On Friday, February 7, 2020, more than 30 James Madison University students, faculty and staff, and community members participated in a “Hacking Housing Insecurity Summit” organized by Dr. Jamie Williams, Associate Director of Community Service-Learning and co-sponsored by the James Madison Center for Civic Engagement and Campus Compact. Local experts who grounded the day with history and local context included:

We’ll share some of the follow-up details from the summit, but here’s some quick takeaways and key facts shared by the panelists. Locally, wages have increased 6% since 2001, but housing costs have risen 21%, and the vacancy rate is only at about 2%. James Madison University hasn’t built enough housing to absorb increase in growth over the last decade and students have flooded the local housing market. This has led to three interrelated trends:

  1. JMU students are taking housing stock out of the community;
  2. There are higher standards to access existing housing; and
  3. Escalating rents.

Average rental cost of a one-bedroom apartment in Harrisonburg is around $870, but the survival budget for rent for someone in the Asset Limited Income Constrained but Employed (ALICE) population is only $637. And then there’s also a question of what’s available.
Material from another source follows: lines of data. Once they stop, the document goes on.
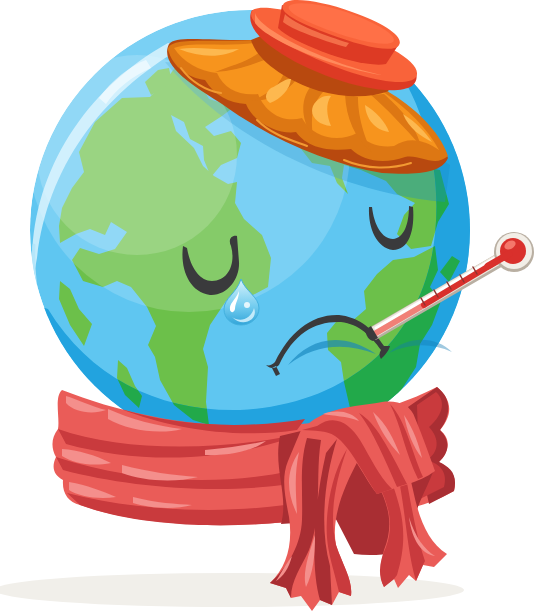
<!DOCTYPE html>
<html lang="en">
<head>
<meta charset="utf-8">
<title>Sick Earth</title>
<style>
:root{--paper:#fff;--floor:#f1efea;--sea:#5fc6f1;--sea-deep:#22a3df;--land:#6cc04a;--land-deep:#22a94a;--ink:#3a3a3c;--bag:#f7941d;--bag-dark:#b8490f;--bag-mid:#dd7713;--bag-light:#fdb84f;--cap:#f9633a;--cap-dark:#dd3a24;--cap-light:#ff8a5c;--scarf:#ea5c58;--scarf-dark:#c93a3d;--scarf-deep:#a92e33;--scarf-light:#f48f8c;--glass:#ece6dc;--glass-edge:#b9afa2;--mercury:#d9302c}
html,body{margin:0;background:var(--paper);overflow:hidden}
svg{display:block;width:534px;height:612px}
.floor{fill:var(--floor)}
.sea{fill:var(--sea)}.sea-deep{fill:var(--sea-deep)}
.land{fill:var(--land)}.land-deep{fill:var(--land-deep)}
.shine{fill:#fff;opacity:.17}
.ink{fill:var(--ink)}
.bag{fill:var(--bag)}.bag-dark{fill:var(--bag-dark)}.bag-mid{fill:var(--bag-mid)}.bag-light{fill:var(--bag-light)}
.cap{fill:var(--cap)}.cap-dark{fill:var(--cap-dark)}.cap-light{fill:var(--cap-light)}
.scarf{fill:var(--scarf)}.scarf-dark{fill:var(--scarf-dark)}.scarf-deep{fill:var(--scarf-deep)}.scarf-light{fill:var(--scarf-light)}
.line{fill:none;stroke-linecap:round}
</style>
</head>
<body>
<svg viewBox="0 0 534 612" role="img" aria-label="A sad, sick planet Earth with an ice bag, thermometer and scarf">
<defs>
<clipPath id="globe-edge"><circle cx="250" cy="230" r="220"/></clipPath>
<g id="continents">
<path d="M59 226 62 208 72 188 84 172 79 152 95 122 122 98 150 97 166 80 179 62 197 78 209 99 234 107 222 116 205 127 214 136 231 131 241 143 237 158 221 165 211 177 204 160 203 146 190 139 184 122 171 115 176 131 194 148 203 166 214 176 228 184 237 182 235 203 244 219 262 235 271 258 268 287 251 296 226 301 210 325 203 349 208 367 206 402 209 425 193 420 174 405 160 380 155 357 148 345 156 326 147 307 131 287 117 281 103 287 83 281 72 260 80 248 99 254 115 249 127 232 111 222 105 235 90 229 76 234 60 243Z"/>
<path d="M60 281 70 289 79 309 92 324 84 346 70 325 59 299Z"/>
<path d="M118 360 127 368 135 386 142 396 139 408 125 395 117 378Z"/>
<path d="M145 82 151 95 172 83 169 68 158 70Z"/>
<path d="M222 93C250 96 273 109 303 130L290 132 277 125 267 129 250 116 235 110Z"/>
<path d="M298 145 335 150 380 160 440 170 449 204 438 222 431 246 411 249 397 234 404 215 415 203 397 194 386 181 361 170 344 165 342 178 348 194 337 183 330 166 312 163Z"/>
<path d="M435 246 414 257 393 260 377 274 364 291 366 309 351 322 336 322 327 333 328 350 341 362 344 382 350 408 376 410 398 395 416 367 420 344 432 325 441 301 430 287 438 270Z"/>
<path d="M440 272 452 256 460 261 449 282Z"/>
</g>
<clipPath id="night-side"><path d="M392 60C432 118 444 190 432 255C414 348 340 405 240 410C160 412 90 378 48 309L20 300V470H490V60Z"/></clipPath>
<linearGradient id="tear-fill" x1="0" y1="0" x2="0" y2="1"><stop offset="0" stop-color="#d9f3fc"/><stop offset=".6" stop-color="#72ccef"/><stop offset="1" stop-color="#32a5d9"/></linearGradient>
</defs>

<ellipse class="floor" cx="229" cy="590" rx="235" ry="17"/>

<g id="earth" clip-path="url(#globe-edge)">
<circle class="sea" cx="250" cy="230" r="220"/>
<use href="#continents" class="land"/>
<g clip-path="url(#night-side)">
<rect class="sea-deep" x="20" y="50" width="460" height="420"/>
<use href="#continents" class="land-deep"/>
</g>
<path d="M165 62C222 132 330 192 445 202L450 165 300 70Z" fill="#168fcb" opacity=".38"/>
<circle class="shine" cx="189" cy="151" r="161"/>
<circle class="shine" cx="137" cy="155" r="100"/>
<path d="M33 279C25 186 78 93 168 43L185 46C98 95 47 171 37 258Z" fill="#e7f8ff" opacity=".75"/>
<path class="line" d="M34 245C30 327 70 390 125 425" stroke="#b5e6fa" stroke-width="3"/>
<path d="M99 98C112 80 130 66 146 60L151 68C132 76 116 89 106 104Z" fill="#fff" opacity=".55"/>
</g>

<g id="face">
<path class="ink" d="M183 246C180 269 189 292 210 295C228 296 240 278 239 262L237 236C231 235 228 240 231 246C236 264 228 281 212 281C199 281 190 266 187 248Z"/>
<path class="ink" d="M369 207C368 229 377 248 393 250C409 250 415 230 413 207L409 206C409 224 404 238 393 239C382 239 374 225 372 207Z"/>
<path d="M288 365C309 339 340 330 376 354C346 342 314 344 288 365Z" fill="#1686bd" opacity=".65"/>
<path d="M389 353C408 335 436 336 452 352C432 343 410 343 389 353Z" fill="#1279b1" opacity=".4"/>
<path class="ink" d="M266 365C270 369 275 369 279 365C294 333 315 321 341 322C359 324 371 336 381 350C379 353 379 356 381 359C384 356 389 351 390 346L384 346C371 326 357 317 339 315C311 314 289 333 275 362C272 365 269 366 266 365ZM276 366 280 374 276 376 272 368Z"/>
<path d="M241 279C237 293 224 298 224 309C224 319 232 325 241 325C251 325 259 318 259 308C259 297 245 291 241 279Z" fill="url(#tear-fill)" stroke="#43b1df" stroke-width="1"/>
<path d="M239 291C235 301 229 303 230 310C231 313 234 313 235 309C235 303 239 299 239 291Z" fill="#fff"/>
<path d="M232 317C240 323 251 319 254 308C259 320 242 328 232 317Z" fill="#dff6ff" opacity=".8"/>
<circle cx="247" cy="305" r="3" fill="#fff" opacity=".8"/>
</g>

<g id="thermometer">
<g class="line">
<path d="M374 333 510 254" stroke="#b9afa2" stroke-width="14"/>
<path d="M374 332 509 253" stroke="#ece6dc" stroke-width="11"/>
<path d="M376 328 500 255" stroke="#fff" stroke-width="3"/>
<path d="M376 333 424 305" stroke="#f18077" stroke-width="6"/>
<path d="M424 305 509 254" stroke="#d9302c" stroke-width="6"/>
</g>
<circle cx="514" cy="252" r="20" fill="#b9afa2"/>
<circle cx="514" cy="251" r="18" fill="#f2eee7"/>
<circle cx="513" cy="251" r="13" fill="#d9302c"/>
<path d="M488 266 509 254" class="line" stroke="#d9302c" stroke-width="7"/>
<ellipse cx="510" cy="245" rx="6" ry="4" fill="#f4776b" transform="rotate(-30 510 245)"/>
<path class="line" d="M421 298l4 7M434 290l4 7M447 282l4 7M460 275l4 7M473 267l4 7" stroke="#8e332f" stroke-width="1.5"/>
<path d="M365 330 371 326 378 338 373 341C369 340 366 336 365 330Z" fill="#3a3a3c"/>
</g>

<g id="ice-bag">
<path class="bag-dark" d="M169 44C176 35 207 41 258 40L386 91C410 107 438 132 448 158C441 174 415 175 382 173C330 164 270 139 222 104C197 88 158 66 169 44Z"/>
<path class="bag-mid" d="M168 50C168 36 211 43 258 40L387 91C413 106 440 131 448 156C434 168 421 154 405 157C385 164 364 162 351 149C333 151 309 150 296 132C281 135 254 124 246 104C229 103 214 95 205 80C188 78 173 67 168 50Z"/>
<path class="bag" d="M174 48C194 41 228 48 261 42L382 91C408 109 427 128 439 150C423 139 408 137 394 146C381 148 367 144 357 133C338 143 313 138 302 118C284 123 266 114 258 94C239 96 224 89 217 73C199 71 183 62 174 48Z"/>
<path class="bag-mid" d="M264 48C252 61 233 65 215 72C237 71 257 63 274 56ZM285 69C281 86 268 94 251 101C275 101 292 88 299 75ZM313 84C300 97 300 119 313 137C310 115 313 101 326 89ZM345 94C346 118 355 139 372 153C360 127 358 109 358 97ZM371 95C386 108 405 128 421 146C414 121 397 106 384 94Z"/>
<path class="bag-dark" d="M251 40C257 60 283 79 319 91C346 98 370 98 389 91L381 84 261 36Z"/>
<path class="bag-light" d="M179 49C199 46 219 51 239 49C223 58 201 58 179 49ZM271 88C278 85 285 78 291 79C290 89 281 99 270 103C264 99 265 93 271 88ZM313 106C317 98 325 95 331 96C325 105 327 116 331 126C318 125 309 116 313 106ZM365 105C375 111 386 122 389 132C375 130 366 119 365 105ZM403 114C416 122 426 133 432 142C421 136 409 129 403 114Z"/>
<path class="line" d="M181 68C190 81 206 91 221 93M257 120C272 135 291 140 307 146M344 160C367 170 392 169 411 163" stroke="#f29a32" stroke-width="2"/>
</g>

<g id="bag-cap">
<path class="cap-dark" d="M252 10C247 20 252 34 276 50C314 77 389 100 412 86C419 80 417 73 413 68Z"/>
<path class="cap" d="M252 11C257 3 295 10 336 25C385 42 424 63 416 77C406 90 352 76 310 56C270 38 246 21 252 11Z"/>
<path class="cap-light" d="M255 13C260 31 332 65 382 75C338 69 269 42 255 23Z"/>
<path class="cap-dark" d="M282 5 278 28C292 43 360 69 386 64L399 44Z"/>
<path class="cap" d="M283 5C286-4 319 0 352 12C386 24 404 37 399 45C394 54 361 46 329 34C299 23 279 13 283 5Z"/>
<path d="M289 6C296 0 326 4 354 15C383 26 398 37 393 42C386 47 358 41 331 31C304 21 286 12 289 6Z" fill="#ff7047"/>
<path class="cap-light" d="M285 14C294 24 326 36 349 43L346 47C321 40 291 29 283 22Z" opacity=".65"/>
</g>

<g id="scarf">
<path class="scarf" d="M62 390C54 397 60 418 58 429C51 438 51 448 56 457C51 468 54 475 63 480C62 493 68 502 80 505C138 526 222 528 288 522C351 520 413 515 454 491C458 474 448 467 439 462C450 450 451 439 440 430C455 412 450 398 437 387C381 415 326 424 270 426C185 428 119 412 62 390Z"/>
<path class="scarf-dark" d="M58 429C121 451 213 452 301 434C225 463 139 464 66 444ZM56 457C127 480 210 488 291 471L289 484C217 495 127 487 63 470ZM67 493C136 511 219 514 285 505V522C220 529 137 526 80 505ZM121 409C172 425 241 430 305 419L297 430C236 439 171 429 121 409Z"/>
<path class="scarf-deep" d="M280 436 322 426 310 522 281 524C289 496 273 469 280 436ZM408 407 437 387C454 400 449 418 440 430C451 441 449 453 439 462C450 467 458 474 454 491L429 504Z"/>
<path class="scarf-dark" d="M417 405 436 392C448 403 440 418 429 427 440 439 439 452 427 460 440 464 448 472 444 487L420 499Z"/>
<path class="scarf-light" d="M66 396C76 399 93 407 106 410C92 415 74 412 66 403ZM108 409C130 419 157 426 182 429C159 435 127 430 108 419ZM62 449C78 450 95 455 111 463C91 467 73 463 62 456ZM122 465C149 472 172 475 198 477C174 483 143 481 122 473ZM69 482C87 485 102 491 116 497C98 500 78 496 69 490ZM133 497C157 503 176 504 192 505C174 510 148 508 133 503ZM205 450C229 448 247 445 266 441C253 451 228 456 205 455Z"/>
</g>

<g id="scarf-tails">
<path class="scarf-deep" d="M331 425 404 405 433 472C422 500 408 518 414 548C400 553 376 557 354 554L326 500Z"/>
<path class="scarf" d="M363 456C382 492 398 515 384 550C380 565 379 578 384 587L394 579 398 588 409 575 416 581 423 565 434 567 447 554C428 542 419 519 413 490L400 434Z"/>
<path class="scarf-dark" d="M384 461C397 497 412 527 397 575L394 579 384 587C377 574 380 560 386 547C398 515 381 488 363 456ZM404 467C412 508 415 531 425 561L423 565 416 581C407 551 406 514 398 475Z"/>
<path class="scarf" d="M301 430C316 424 335 426 350 422L359 459C343 488 331 519 336 545C343 566 353 580 351 596L339 592 332 605 320 600 312 611 301 596 291 598 286 588 270 583C287 567 293 544 289 517C285 496 281 478 288 461Z"/>
<path class="scarf-deep" d="M321 440C315 476 323 513 309 550C301 568 291 580 291 598L286 588 270 583C289 566 301 544 302 520C303 490 299 465 307 438ZM337 439C325 477 319 526 330 566L332 605 320 600C310 566 314 505 326 453Z"/>
<path class="scarf-dark" d="M347 449C335 483 329 514 336 545C343 566 353 580 351 596L339 592C332 561 325 548 327 518C329 488 338 463 347 449Z"/>
<path class="scarf-light" d="M299 452C294 475 296 493 297 514C287 494 285 472 299 452ZM315 535C315 557 313 573 306 587C302 573 309 553 315 535ZM292 556C289 568 283 577 276 581C282 572 285 565 292 556ZM409 517C415 537 424 549 435 556C422 554 412 541 409 517Z"/>
<path class="scarf" d="M302 430C322 407 354 407 382 402C398 400 411 405 415 418C424 440 430 457 435 471C419 483 396 487 377 494C365 479 354 454 337 437C326 430 314 430 302 430Z"/>
<path class="scarf-dark" d="M317 426C335 413 350 424 360 440C372 460 378 475 392 489L377 494C363 474 351 447 335 436C326 430 315 431 302 430ZM359 413C376 423 388 447 407 484L397 487C385 460 373 431 359 413ZM390 404C406 421 411 450 423 477L418 479C405 453 401 425 390 404Z"/>
<path class="scarf-light" d="M323 414C338 409 352 412 359 421C346 416 334 416 323 414ZM373 412C387 424 394 440 400 455C388 443 379 428 373 412ZM404 415C414 430 419 445 422 458C413 447 407 431 404 415Z"/>
</g>
</svg>
</body>
</html>
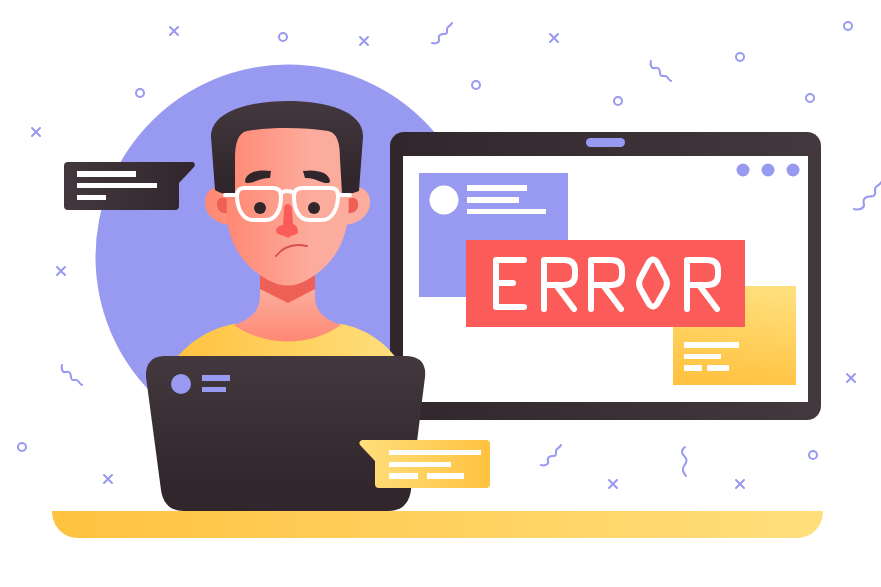
<!DOCTYPE html>
<html lang="en">
<head>
<meta charset="utf-8">
<title>Error</title>
<style>
:root {
  --violet: #9899f1;
  --white: #fff;
  --red: #fb5c5a;
  --neck-shadow: #ee6055;
  --ink: #30262b;
  --ink-light: #43383d;
  --gold: #ffc240;
  --gold-light: #ffdf7c;
  --skin: #ff8873;
  --skin-light: #fcac9d;
}
html, body { margin: 0; background: var(--white); overflow: hidden; }
svg { display: block; width: 881px; height: 587px; }
.violet { fill: var(--violet); }
.white { fill: var(--white); }
.red { fill: var(--red); }
.ink { fill: var(--ink); }
.confetti { fill: none; stroke: var(--violet); stroke-width: 2; stroke-linecap: round; }
.lettering { fill: none; stroke: var(--white); stroke-width: 6; stroke-linecap: round; stroke-linejoin: round; }
.glasses { fill: none; stroke: var(--white); stroke-width: 4; stroke-linecap: round; }
.dark-start { stop-color: var(--ink); }
.dark-end { stop-color: var(--ink-light); }
.gold-start { stop-color: var(--gold); }
.gold-end { stop-color: var(--gold-light); }
.skin-start { stop-color: var(--skin); }
.skin-end { stop-color: var(--skin-light); }
</style>
</head>
<body>
<svg viewBox="0 0 881 587" role="img" aria-label="Worried man at a laptop beside a monitor showing an error">
  <defs>
    <linearGradient id="dark-across"><stop class="dark-start"/><stop class="dark-end" offset="1"/></linearGradient>
    <linearGradient id="dark-bubble"><stop class="dark-end"/><stop class="dark-start" offset="1"/></linearGradient>
    <linearGradient id="dark-down" x2="0" y2="1"><stop class="dark-end"/><stop class="dark-start" offset=".85"/></linearGradient>
    <linearGradient id="gold-across"><stop class="gold-start"/><stop class="gold-end" offset="1"/></linearGradient>
    <linearGradient id="gold-back"><stop class="gold-end"/><stop class="gold-start" offset="1"/></linearGradient>
    <linearGradient id="gold-down" x1=".6" x2=".4" y2="1"><stop class="gold-end"/><stop class="gold-start" offset="1"/></linearGradient>
    <linearGradient id="skin-across"><stop class="skin-start"/><stop class="skin-end" offset=".7"/></linearGradient>
    <linearGradient id="skin-up" x2="0" y1="1" y2="0"><stop class="skin-start"/><stop class="skin-end" offset=".7"/></linearGradient>
    <path id="cross" d="M-4-4L4 4M4-4L-4 4"/>
    <circle id="ring" r="4"/>
    <path id="squiggle" d="M-10 10C-7 11-2 10-3 6C-4 2-1 1 2 1C6 1 5-2 5-4C5-7 8-6 10-10"/>
    <path id="letter-r" d="M0 49V0H20Q31 0 31 10V15Q31 25 20 25H0M12 25L30 49"/>
  </defs>

  <g class="confetti">
    <use href="#cross" x="174" y="31"/>
    <use href="#cross" x="364" y="41"/>
    <use href="#cross" x="554" y="38"/>
    <use href="#cross" x="36" y="132"/>
    <use href="#cross" x="61" y="271"/>
    <use href="#cross" x="108" y="479"/>
    <use href="#cross" x="613" y="484"/>
    <use href="#cross" x="740" y="484"/>
    <use href="#cross" x="851" y="378"/>
    <use href="#ring" x="283" y="37"/>
    <use href="#ring" x="140" y="93"/>
    <use href="#ring" x="476" y="85"/>
    <use href="#ring" x="618" y="101"/>
    <use href="#ring" x="740" y="57"/>
    <use href="#ring" x="810" y="98"/>
    <use href="#ring" x="848" y="26"/>
    <use href="#ring" x="22" y="447"/>
    <use href="#ring" x="813" y="455"/>
    <use href="#squiggle" x="442" y="33"/>
    <use href="#squiggle" x="551" y="455"/>
    <use href="#squiggle" transform="translate(661 71) rotate(90)"/>
    <use href="#squiggle" transform="translate(72 375) rotate(90)"/>
    <use href="#squiggle" transform="translate(868 195) scale(1.4)" stroke-width="1.5"/>
    <path d="M685 447C680 451 682 454 685 457C688 460 686 463 684 466C681 470 684 473 686 476"/>
  </g>

  <circle class="violet" cx="288" cy="257" r="192.500"/>

  <g id="monitor">
    <rect x="390" y="132" width="431" height="288" rx="14" fill="url(#dark-across)"/>
    <rect class="violet" x="586" y="138" width="39" height="9" rx="4.500"/>
    <rect class="white" x="403" y="156" width="405" height="246"/>
    <g class="violet">
      <circle cx="743" cy="170" r="6.500"/>
      <circle cx="768" cy="170" r="6.500"/>
      <circle cx="793" cy="170" r="6.500"/>
      <rect x="419" y="173" width="149" height="124"/>
    </g>
    <g class="white">
      <circle cx="444" cy="200" r="14.500"/>
      <rect x="467" y="185" width="60" height="6"/>
      <rect x="467" y="197" width="52" height="6"/>
      <rect x="467" y="209" width="79" height="5"/>
    </g>
    <rect x="673" y="286" width="123" height="99" fill="url(#gold-down)"/>
    <g class="white">
      <rect x="684" y="342" width="55" height="6"/>
      <rect x="684" y="354" width="37" height="5"/>
      <rect x="684" y="365" width="18" height="6"/>
      <rect x="707" y="365" width="22" height="6"/>
    </g>
    <rect class="red" x="466" y="240" width="279" height="87"/>
    <g class="lettering" role="img" aria-label="ERROR">
      <path d="M524 260H496V307H524M496 283H513"/>
      <use href="#letter-r" x="544" y="260" />
      <use href="#letter-r" x="591" y="260"/>
      <path d="M649 262Q653 257 657 262L666 279Q668 283 666 288L657 304Q653 309 649 304L640 288Q638 283 640 279Z"/>
      <use href="#letter-r" x="687" y="260"/>
    </g>
  </g>

  <g id="man">
    <path d="M172 363C190 340 212 328 234 324H341C363 328 384 340 400 363Z" fill="url(#gold-across)"/>
    <path d="M260 268H315V296C315 311 324 319 341 325C310 347 265 347 234 325C251 319 260 311 260 296Z" fill="url(#skin-up)"/>
    <path d="M260 268H315V289L288 303L260 289Z" fill="var(--neck-shadow)"/>
    <path class="ears" d="M232 188C216 183 205 190 205 202C205 216 217 224 231 225ZM343 188C359 183 370 190 370 202C370 216 358 224 344 225Z" fill="url(#skin-across)"/>
    <path d="M229 200C221 195 216 199 217 206C218 212 223 214 229 213ZM346 200C354 195 359 199 358 206C357 212 352 214 346 213Z" fill="var(--neck-shadow)"/>
    <path class="face" d="M228 190L236 125H339L348 190C352 232 339 262 307 280Q288 291 268 280C236 262 222 232 228 190Z" fill="url(#skin-across)"/>
    <path class="hair" d="M215 190L211 137C211 111 250 101 288 101C326 101 364 111 363 137L359 191Q350 195 342 194L340 159C340 142 337 133 328 131C304 127 270 127 247 131C238 133 235 143 235 159V193Q224 196 215 190Z" fill="url(#dark-down)"/>
    <path class="ink" d="M245 181C246 172 259 169 271 171L270 178C262 177 254 183 248 183Q245 183 245 181ZM330 181C329 172 316 169 303 171L305 178C313 177 321 183 327 183Q330 183 330 181Z"/>
    <circle class="ink" cx="260" cy="208" r="6"/>
    <circle class="ink" cx="314" cy="208" r="6"/>
    <path class="red" d="M284 209Q284 204 288 204Q291 204 292 209L293 224Q298 226 298 232C298 235 292 234 288 238C283 234 277 236 276 231Q276 226 283 225Z"/>
    <path d="M276 256C283 247 294 243 307 246" fill="none" stroke="#d84f4b" stroke-width="2" stroke-linecap="round"/>
    <g class="glasses">
      <path d="M225 195H237M338 195H350M281 193Q287 189 294 193"/>
      <path id="lens" d="M244 188H273Q281 188 281 196C281 208 277 220 266 220H253C242 220 237 207 237 196Q237 188 244 188Z"/>
      <use href="#lens" transform="matrix(-1 0 0 1 575 0)"/>
    </g>
  </g>

  <g id="laptop">
    <path d="M164 356H407Q427 357 425 377L411 490Q408 511 388 511H184Q164 511 161 490L146 377Q145 357 164 356Z" fill="url(#dark-down)"/>
    <g class="violet">
      <circle cx="181" cy="384" r="10"/>
      <rect x="202" y="375" width="28" height="6"/>
      <rect x="202" y="387" width="24" height="5"/>
    </g>
  </g>

  <g id="dark-message">
    <path d="M68 162H193Q196 164 194 167L179 183V206Q179 210 175 210H68Q64 210 64 206V166Q64 162 68 162Z" fill="url(#dark-bubble)"/>
    <g class="white">
      <rect x="77" y="171" width="59" height="6"/>
      <rect x="77" y="183" width="80" height="5"/>
      <rect x="77" y="195" width="29" height="5"/>
    </g>
  </g>

  <g id="gold-message">
    <path d="M362 440H486Q490 440 490 444V484Q490 488 486 488H379Q375 488 375 484V461L360 445Q358 442 362 440Z" fill="url(#gold-back)"/>
    <g class="white">
      <rect x="389" y="450" width="92" height="5"/>
      <rect x="389" y="462" width="62" height="5"/>
      <rect x="389" y="473" width="29" height="6"/>
      <rect x="427" y="473" width="37" height="6"/>
    </g>
  </g>

  <path id="desk" d="M52 511H823C823 526 812 538 797 538H78C63 538 52 526 52 511Z" fill="url(#gold-across)"/>
</svg>
</body>
</html>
We need to make the case to JMU administration that this opportunity to be a national model and make Harrisonburg an even better community. JMU needs this community as much as this community needs JMU. Eastern Mennonite University has been opened to having conversations about how they can support this community on housing security and affordability.

Harrisonburg Housing Priorities Guide 2020. Full list of priorities available here.

During discussion, participants shared ideas that will be disseminated for follow-up.  One of the first things needed however is research on how to address affordable housing and what best practices we can learn from other cities across the country.

Harrisonburg City Council will also hear an update from the City Manager, Mr. Eric Campbell, on February 11, 2020 about next steps the city is taking to address the issue, including a comprehensive study the current housing market, assess needs for different housing types and identify potential policy tools to address housing gaps.